[[ Excerpted records, beginning ]]

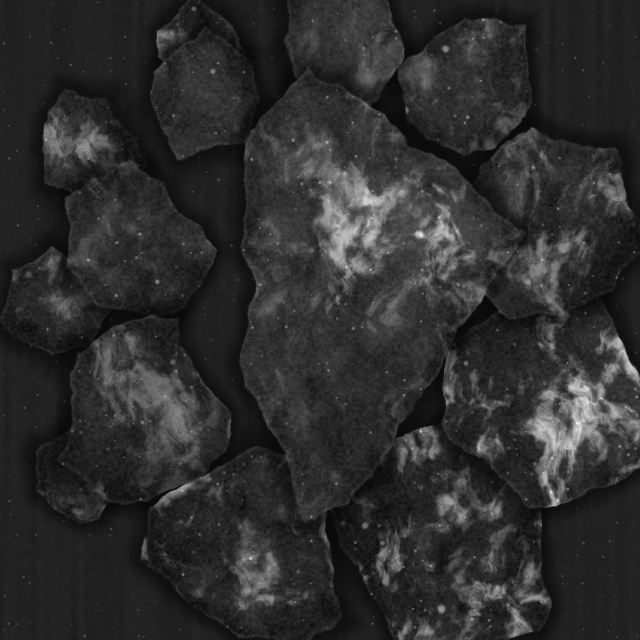
This texture is drawn by a three.js fragment shader. Its source:

```glsl
// Rough grey stones ringed around one large keystone on a dark dusty board.
varying vec2 vUv;

#define TAU 6.2831853
#define EDGE 0.002          // softness of stone outlines
#define WOBBLE 0.065        // roughness of stone outlines
#define BOARD_TONE 0.128
#define STONE_TONE 0.2
#define CRUST_GAIN 0.72     // brightness of mineral crust
#define GRAIN_GAIN 0.12
#define SHADOW_REACH 0.035
#define SHADOW_FLOOR 0.5
#define OUTER_COUNT 4.0
#define RING_COUNT 9.0

float hash(vec2 p) {
  vec3 q = fract(p.xyx * 0.1031);
  q += dot(q, q.yzx + 33.33);
  return fract((q.x + q.y) * q.z);
}

float noise(vec2 p) {
  vec2 i = floor(p), f = fract(p);
  f = f * f * (3.0 - 2.0 * f);
  return mix(mix(hash(i), hash(i + vec2(1, 0)), f.x),
             mix(hash(i + vec2(0, 1)), hash(i + vec2(1, 1)), f.x), f.y);
}

float fbm(vec2 p) {
  float sum = 0.0, amp = 0.5;
  for (int i = 0; i < 5; i++) {
    sum += amp * noise(p);
    p = mat2(0.8, 0.6, -0.6, 0.8) * p * 2.03 + 17.0;
    amp *= 0.5;
  }
  return sum;
}

vec2 heading(float a) { return vec2(cos(a), sin(a)); }

// Irregular seven-sided stone
float stoneDistance(vec2 p, float size, float seed) {
  float d = -1.0;
  for (int k = 0; k < 7; k++) {
    float side = float(k);
    float a = (side + 0.7 * hash(vec2(side, seed))) * TAU / 7.0;
    float reach = size * mix(0.76, 1.1, hash(vec2(seed, side + 9.0)));
    d = max(d, dot(p, heading(a)) - reach);
  }
  return d;
}

// Tall, slanted diamond in the middle
float keystoneDistance(vec2 p) {
  float right = max(dot(p, vec2(0.6, 0.8)) - 0.266, dot(p, vec2(0.866, -0.5)) - 0.179);
  float left = max(-p.x - 0.155, dot(p, vec2(-0.9, -0.45)) - 0.19);
  float ends = max(dot(p, vec2(-0.8, 0.6)) - 0.27, -p.y - 0.335);
  return max(max(right, left), ends);
}

// Scattered bright flecks, one per chosen cell
float flecks(vec2 p, float density) {
  vec2 cell = floor(p);
  vec2 centre = 0.3 + 0.4 * vec2(hash(cell + 3.0), hash(cell + 71.0));
  float radius = mix(0.1, 0.3, hash(cell + 29.0));
  float dotMask = 1.0 - smoothstep(radius * 0.3, radius, length(fract(p) - centre));
  return dotMask * step(1.0 - density, hash(cell)) * (0.4 + 0.6 * hash(cell + 13.0));
}

// Lay one stone over the scene; look holds tone, crust, cover, shadow
void layStone(inout vec4 look, float d, float tone, float crust) {
  float shadow = mix(SHADOW_FLOOR, 1.0, smoothstep(0.0, SHADOW_REACH, d));
  look.w *= shadow;
  float rim = smoothstep(-0.009, -0.001, d) * 0.045;
  float round = 1.0 - 0.2 * smoothstep(-0.04, 0.0, d);
  vec4 stone = vec4(tone * round + rim, crust, 1.0, 1.0);
  look = mix(look, stone, 1.0 - smoothstep(-EDGE, EDGE, d));
}

void main() {
  vec2 uv = vUv;
  vec2 warp = vec2(fbm(uv * 9.0), fbm(uv * 9.0 + 40.0)) - 0.48;
  vec2 p = uv + WOBBLE * warp - vec2(0.54, 0.53);

  // Board with faint upright streaks
  float streak = noise(uv * vec2(95.0, 3.0)) - 0.5;
  vec4 look = vec4(BOARD_TONE + 0.025 * streak, 0.0, 0.0, 1.0);

  // Small outer stones first, then the ring of larger ones
  for (int i = 0; i < 13; i++) {
    float n = float(i), ring = step(OUTER_COUNT, n);
    float a = mix(2.08 + 0.54 * n, -1.05 + 0.663 * (n - OUTER_COUNT), ring);
    vec2 dir = heading(a);
    vec2 q = p - dir * mix(vec2(0.46), vec2(0.33, 0.42), ring);
    float size = mix(0.082, 0.14 + 0.02 * dir.x - 0.04 * dir.y, ring);
    float chance = hash(vec2(n, 5.0));
    float fold = dot(q, heading(chance * TAU)) / size;
    float tone = STONE_TONE * (0.88 + 0.2 * chance) + 0.025 * fold - 0.04 * abs(fold);
    float crust = 0.35 + 0.25 * chance + 0.32 * cos(a + 1.05) * ring;
    layStone(look, stoneDistance(q * vec2(1.05, 0.95), size, n + 1.0), tone, crust);
  }

  // Keystone with a pale crust on its upper right face
  vec2 glow = p - vec2(0.1, 0.12);
  float face = exp(-dot(glow, glow) * 38.0);
  float dusk = smoothstep(0.02, 0.2, dot(p, vec2(0.8, -0.6)));
  layStone(look, keystoneDistance(p), STONE_TONE + 0.07 * face - 0.045 * dusk, 0.2 + 0.6 * face);

  // Mineral surface: coarse patches, fine crust, thin veins
  vec2 s = uv * vec2(1.15, 0.87) + 0.09 * warp;
  float body = fbm(s * 26.0);
  float patches = 0.6 * fbm(s * 15.0 + 7.0) + 0.4 * fbm(s * 62.0 + 3.0);
  float crustMask = smoothstep(0.45, 0.74, patches);
  float ridge = 1.0 - abs(2.0 * fbm(s * 11.0 + 90.0) - 0.96);
  float vein = smoothstep(0.95, 1.0, ridge) * smoothstep(0.44, 0.6, patches);
  float grain = 0.5 * (noise(uv * 210.0) + noise(uv * 430.0)) - 0.5;

  float stone = look.x * (0.55 + 0.93 * body) - 0.04 * look.y;
  stone += look.y * (CRUST_GAIN * crustMask + 0.16 * vein) + GRAIN_GAIN * grain;
  stone += 0.3 * flecks(uv * 75.0, 0.1) + 0.35 * flecks(uv * 31.0 + 8.0, 0.04);
  float board = look.x + 0.03 * grain + 0.2 * flecks(uv * 95.0, 0.07);
  float grey = mix(board, stone, look.z) * look.w;
  gl_FragColor = vec4(vec3(clamp(grey, 0.04, 0.92)), 1.0);
}
```
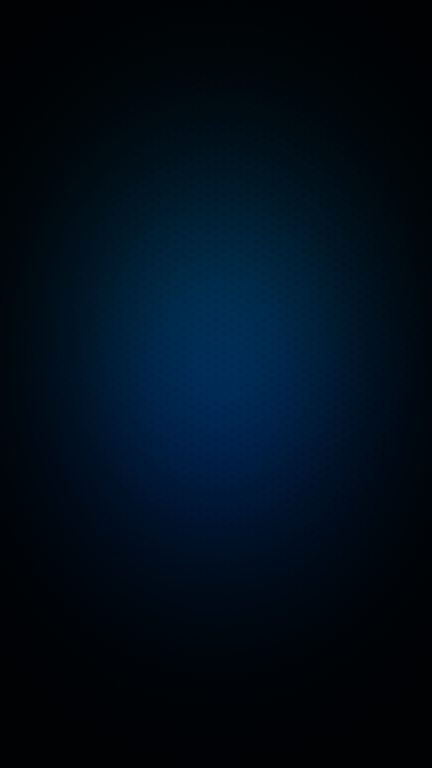
Write a WebGL 2 fragment shader that draws this background.

```glsl
#version 300 es
precision highp float;
// Deep blue oval glow on near-black, seen through a faint staggered mesh of holes.

uniform vec2 u_resolution;
out vec4 fragColor;

const vec3 BASE_COLOR = vec3(0.0, 0.007, 0.011);
const vec3 GLOW_LOW = vec3(0.0, 0.135, 0.325);    // bluer tint below
const vec3 GLOW_HIGH = vec3(0.0, 0.188, 0.318);   // teal tint above
const vec2 GLOW_CENTER = vec2(0.505, 0.53);       // fraction of the canvas
const vec2 GLOW_SPREAD = vec2(0.352, 0.257);      // fraction of the canvas
const float MESH_COLUMNS = 54.0;
const float HOLE_RADIUS = 0.36;                   // in column widths
const float HOLE_DEPTH = 0.07;
const float GRAIN = 0.004;

float hash(vec2 p) {
    return fract(sin(dot(p, vec2(12.9898, 78.233))) * 43758.5453);
}

// Distance to the nearest point of a staggered lattice with unit columns
float latticeDistance(vec2 p) {
    vec2 cell = vec2(2.0, 2.0 / sqrt(3.0));
    vec2 a = mod(p, cell) - 0.5 * cell;
    vec2 b = mod(p + 0.5 * cell, cell) - 0.5 * cell;
    return min(length(a), length(b));
}

// Coverage of the dark holes, softened by about one pixel
float meshHoles(vec2 p) {
    float pixel = MESH_COLUMNS / u_resolution.x;
    float soft = max(pixel, 0.12);
    float d = latticeDistance(p * MESH_COLUMNS);
    return 1.0 - smoothstep(HOLE_RADIUS - soft, HOLE_RADIUS + soft, d);
}

void main() {
    vec2 uv = gl_FragCoord.xy / u_resolution;
    vec2 p = gl_FragCoord.xy / u_resolution.x;

    // Oval glow with a vertical shift in hue
    vec2 q = (uv - GLOW_CENTER) / GLOW_SPREAD;
    float glow = exp(-dot(q, q));
    vec3 tint = mix(GLOW_LOW, GLOW_HIGH, smoothstep(0.3, 0.72, uv.y));

    // Mesh, a little clearer toward the upper right
    float clarity = mix(0.6, 1.2, smoothstep(-0.8, 1.0, q.x + 0.6 * q.y));
    float shade = 1.0 + HOLE_DEPTH * clarity * (0.4 - meshHoles(p));

    // Fine grain hides banding in the dark falloff
    float grain = (hash(floor(gl_FragCoord.xy)) - 0.5) * GRAIN;
    vec3 color = BASE_COLOR + tint * glow * shade + grain * vec3(0.0, 0.7, 1.0);
    fragColor = vec4(max(color, 0.0), 1.0);
}
```
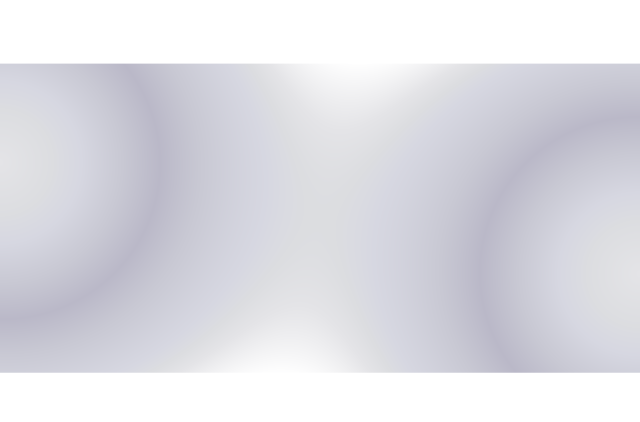
Give the GLSL for this background, as a WebGL 2 fragment shader.

```glsl
#version 300 es
precision highp float;
// Soft silver band on white, shaded by two radial wells at opposite sides.
uniform vec2 u_resolution;
out vec4 outColor;

const vec3 WHITE  = vec3(1.0);
const vec3 PEARL  = vec3(0.894, 0.894, 0.906);
const vec3 SILVER = vec3(0.863, 0.867, 0.880);
const vec3 MIST   = vec3(0.840, 0.843, 0.882);
const vec3 STEEL  = vec3(0.785, 0.785, 0.828);
const vec3 DUSK   = vec3(0.729, 0.722, 0.784);

// Linear position of x between a and b, clamped to 0..1
float ramp(float a, float b, float x) {
  return clamp((x - a) / (b - a), 0.0, 1.0);
}

// Distance to a pair of foci, merged by inverse squares
float pairDistance(vec2 p, vec2 focus) {
  vec2 a = p - focus;
  vec2 b = p + focus;
  return inversesqrt(1.0 / max(dot(a, a), 1e-6) + 1.0 / max(dot(b, b), 1e-6));
}

// Metallic gradient: pale core, dark ring, then up to white
vec3 metal(float d) {
  vec3 c = mix(PEARL, SILVER, ramp(0.0, 0.080, d));
  c = mix(c, MIST, ramp(0.080, 0.126, d));
  c = mix(c, STEEL, ramp(0.126, 0.186, d));
  c = mix(c, DUSK, ramp(0.186, 0.238, d));
  c = mix(c, STEEL, ramp(0.238, 0.286, d));
  c = mix(c, MIST, ramp(0.286, 0.343, d));
  c = mix(c, SILVER, ramp(0.343, 0.359, d));
  c = mix(c, PEARL, ramp(0.359, 0.372, d));
  return mix(c, WHITE, ramp(0.372, 0.400, d));
}

// Antialiased coverage of a horizontal band
float band(float y, float halfHeight, float pixel) {
  return clamp((halfHeight - abs(y)) / pixel + 0.5, 0.0, 1.0);
}

void main() {
  // Width units, centred on the band
  vec2 p = (gl_FragCoord.xy - vec2(0.5, 0.483) * u_resolution) / u_resolution.x;
  vec3 shade = metal(pairDistance(p, vec2(-0.5, 0.087)));
  float cover = band(p.y, 0.2415, 1.0 / u_resolution.x);
  outColor = vec4(mix(WHITE, shade, cover), 1.0);
}
```
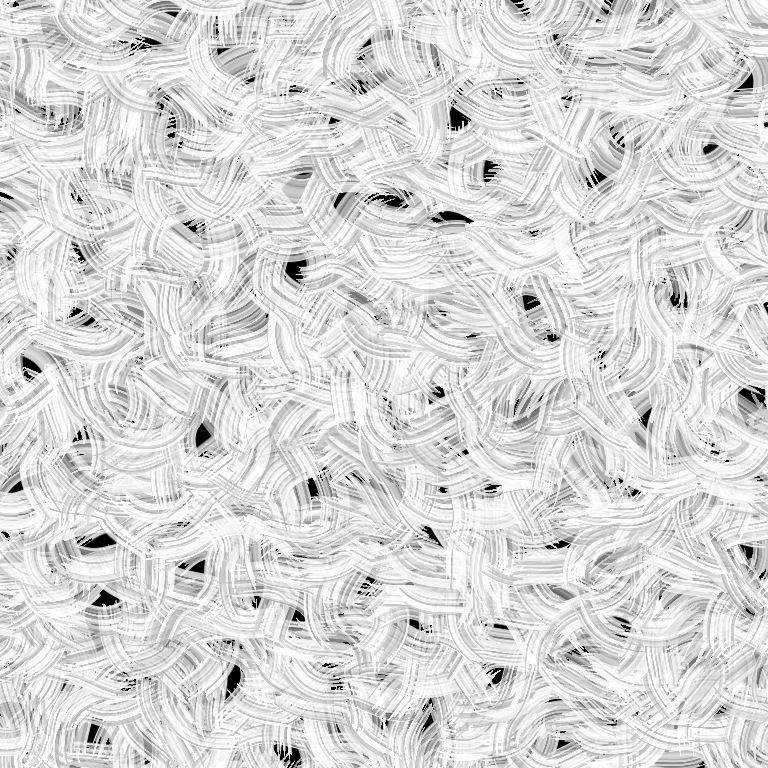
This texture is drawn by a WebGL 2 fragment shader. Its source:

```glsl
#version 300 es
precision highp float;

#define GRID 27.0          // strokes per canvas side
#define JITTER 0.62        // scatter of stroke centres, in cells
#define HALF_LENGTH 0.054
#define HALF_WIDTH 0.0215
#define RAGGED 0.031       // how far bristles fall short at the ends
#define BRISTLES 19.0
#define BEND 0.020         // height of the centre line wave
#define WAVE 36.0          // frequency of the centre line wave
#define LEVEL_BIAS 0.2     // preference for level strokes
#define INK_RANGE vec2(0.65, 1.04)
#define COVER_RANGE vec2(0.60, 0.90)

uniform vec2 u_resolution;
out vec4 outColor;

const float PI = 3.14159265;

vec4 hash4(vec2 p) {
    vec4 q = fract(p.xyxy * vec4(0.1031, 0.1030, 0.0973, 0.1099));
    q += dot(q, q.wzxy + 33.33);
    return fract((q.xxyz + q.yzzw) * q.zywx);
}

// Centre line of a stroke: x = height, y = slope
vec2 centreLine(float x, float phase, float bend) {
    float angle = x * WAVE + phase;
    return bend * vec2(sin(angle), WAVE * cos(angle));
}

// Returns ink brightness and coverage of one stroke
vec2 brushStroke(vec2 p, vec4 shape, float seed, float px) {
    float t = (shape.x - 0.5) * PI;
    float turn = t - LEVEL_BIAS * sin(2.0 * t);
    float c = cos(turn), s = sin(turn);
    p = vec2(c * p.x + s * p.y, c * p.y - s * p.x);

    // Nearest point on the curve, then signed distance across it
    float phase = shape.y * 2.0 * PI;
    float bend = BEND * mix(0.5, 1.0, shape.z);
    vec2 line = centreLine(p.x, phase, bend);
    float foot = p.x + line.y * (p.y - line.x) / (1.0 + line.y * line.y);
    line = centreLine(foot, phase, bend);
    float across = (p.y - line.x - line.y * (p.x - foot))
                 / sqrt(1.0 + line.y * line.y);
    float halfWidth = HALF_WIDTH * mix(0.85, 1.15, shape.w);
    if (abs(across) > halfWidth + px || abs(foot) > HALF_LENGTH + px)
        return vec2(0.0);

    // Bristle streaks run along the stroke
    float bristle = (across / halfWidth * 0.5 + 0.5) * BRISTLES + 20.0;
    float id = floor(bristle);
    vec4 here = hash4(vec2(id, seed));
    vec4 next = hash4(vec2(id + 1.0, seed));
    vec4 hair = mix(here, next, smoothstep(0.3, 0.7, fract(bristle)));
    float load = 1.0 - (1.0 - hair.z) * (1.0 - hair.z);

    // Each bristle starts and stops at its own place
    float reach = HALF_LENGTH - RAGGED * (foot > 0.0 ? hair.x : hair.y);
    float ends = 1.0 - smoothstep(-px, px, abs(foot) - reach);
    float sides = 1.0 - smoothstep(-px, px, abs(across) - halfWidth);
    float ink = min(mix(INK_RANGE.x, INK_RANGE.y, load), 1.0);
    float cover = mix(COVER_RANGE.x, COVER_RANGE.y, 0.6 * load + 0.4 * hair.w);
    return vec2(ink, cover * ends * sides);
}

void main() {
    float side = min(u_resolution.x, u_resolution.y);
    vec2 uv = gl_FragCoord.xy / side;
    float px = 0.6 / side;
    vec2 home = floor(uv * GRID);
    float shade = 0.0;

    // Paint the strokes of all nearby cells over a black ground
    for (int j = -2; j <= 2; j++) {
        for (int i = -2; i <= 2; i++) {
            vec2 cell = home + vec2(i, j);
            vec4 place = hash4(cell + 71.0);
            vec4 shape = hash4(cell + 213.0);
            vec2 centre = (cell + 0.5 + JITTER * (place.xy - 0.5)) / GRID;
            vec2 paint = brushStroke(uv - centre, shape, place.z * 300.0, px);
            shade = mix(shade, paint.x, paint.y);
        }
    }
    outColor = vec4(vec3(shade), 1.0);
}
```
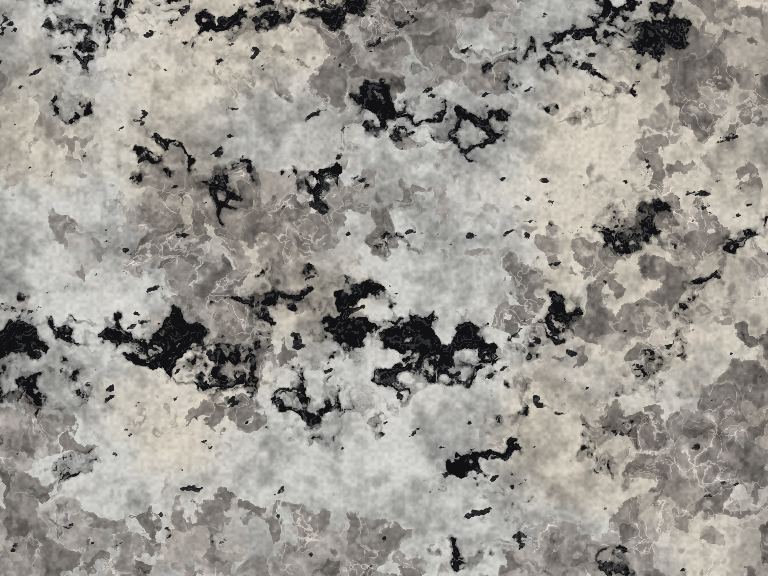
This texture is drawn by a Shadertoy shader. Its source:

```glsl
// Polished granite: a mottled pale feldspar ground, clustered grey-brown
// quartz grains from warped Voronoi cells with thin pale seams, and ragged
// black mica flakes cut from stretched fractal noise.

float hash(vec2 p) {
    return fract(sin(dot(p, vec2(127.1, 311.7))) * 43758.5);
}

float noise(vec2 p) {
    vec2 i = floor(p), f = fract(p);
    f = f * f * (3.0 - 2.0 * f);
    return mix(mix(hash(i), hash(i + vec2(1, 0)), f.x),
               mix(hash(i + vec2(0, 1)), hash(i + vec2(1, 1)), f.x), f.y);
}

// Fractal noise, mean 0.5; each octave is turned to hide the lattice
float fbm(vec2 p) {
    float sum = 0.0, amp = 0.516;
    for (int i = 0; i < 5; i++) {
        sum += amp * noise(p);
        p = mat2(1.6, 1.2, -1.2, 1.6) * p + 17.3;
        amp *= 0.5;
    }
    return sum;
}

// Nearest cell centre in xy, gap to the second nearest in z
vec3 voronoi(vec2 p) {
    vec2 cell = floor(p), centre = cell;
    float near = 9.0, second = 9.0;
    for (int y = -1; y <= 1; y++)
    for (int x = -1; x <= 1; x++) {
        vec2 c = cell + vec2(x, y);
        c += vec2(hash(c), hash(c + 41.7));
        float d = length(c - p);
        if (d < near) {
            second = near;
            near = d;
            centre = c;
        } else {
            second = min(second, d);
        }
    }
    return vec3(centre, second - near);
}

void mainImage(out vec4 fragColor, in vec2 fragCoord) {
    vec2 p = fragCoord / iResolution.y + 3.0;
    vec2 warp = vec2(fbm(p * 26.0), fbm(p * 26.0 + 50.0)) - 0.5;
    vec2 q = p + 0.09 * warp;
    float fine = fbm(p * 48.0) - 0.5;

    // Pale feldspar ground
    float tone = 0.745 + 0.5 * (fbm(q * 9.0 + 7.0) - 0.5) + 0.42 * fine;
    tone = min(tone, 0.79 + 0.25 * (tone - 0.79));
    vec3 tint = mix(vec3(1.0, 1.0, 0.985), vec3(1.035, 1.0, 0.93),
                    smoothstep(0.35, 0.65, fbm(p * 4.0 + 30.0)));

    // Grey quartz grains, coarse then small, gathered in clusters
    float quartz = 0.0;
    for (int i = 0; i < 2; i++) {
        float scale = 17.0 + 16.0 * float(i);
        vec3 cell = voronoi(q * scale);
        float id = hash(floor(cell.xy * 64.0));
        float cluster = fbm(cell.xy / scale * 5.0 + 11.0) + 0.3 * (id - 0.5);
        float grain = smoothstep(0.53, 0.62, cluster + 0.25 * fine);
        grain *= mix(0.5, 1.0, smoothstep(0.0, 0.15, cell.z));
        float grey = mix(0.39, 0.62, hash(floor(cell.xy * 64.0) + 5.0));
        tone = mix(tone, grey + 0.4 * fine, 0.88 * grain);
        quartz = max(quartz, grain);
    }
    tint = mix(tint, vec3(1.05, 1.0, 0.955), 0.7 * quartz);

    // Broken pale cracks inside the quartz
    float crack = 1.0 - smoothstep(0.02, 0.13, voronoi(q * 30.0 + 9.0).z);
    tone += 0.2 * crack * quartz * smoothstep(0.5, 0.65, fbm(p * 16.0));

    // Crystalline sparkle
    tone += 0.09 * (noise(p * 170.0) - 0.5);
    vec3 color = tint * tone;

    // Black mica: tilted clumps with a smoky rim, plus small specks
    vec2 along = vec2(0.92, 0.39);
    vec2 s = vec2(dot(p, along) * 9.0, dot(p, vec2(-along.y, along.x)) * 13.0);
    float clump = fbm(s + 2.0 * warp) + 0.12 * fine;
    float speck = fbm(s * 3.6 + 60.0) + 0.2 * (clump - 0.5);
    float rim = smoothstep(0.58, 0.71, clump);
    color *= 1.0 - 0.38 * rim;
    float mica = max(smoothstep(0.675, 0.715, clump),
                     0.9 * smoothstep(0.735, 0.785, speck));
    float glint = smoothstep(0.58, 0.85, noise(s * 11.0 + 20.0 * warp));
    color = mix(color, vec3(0.065, 0.068, 0.078) + 0.14 * glint, mica);

    fragColor = vec4(clamp(color, 0.0, 1.0), 1.0);
}
```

[[ Excerpted records, end ]]

Problem description: Please determine how many lines in the entries contain the word "ridge" and reply with that figure alone.

Reply: 2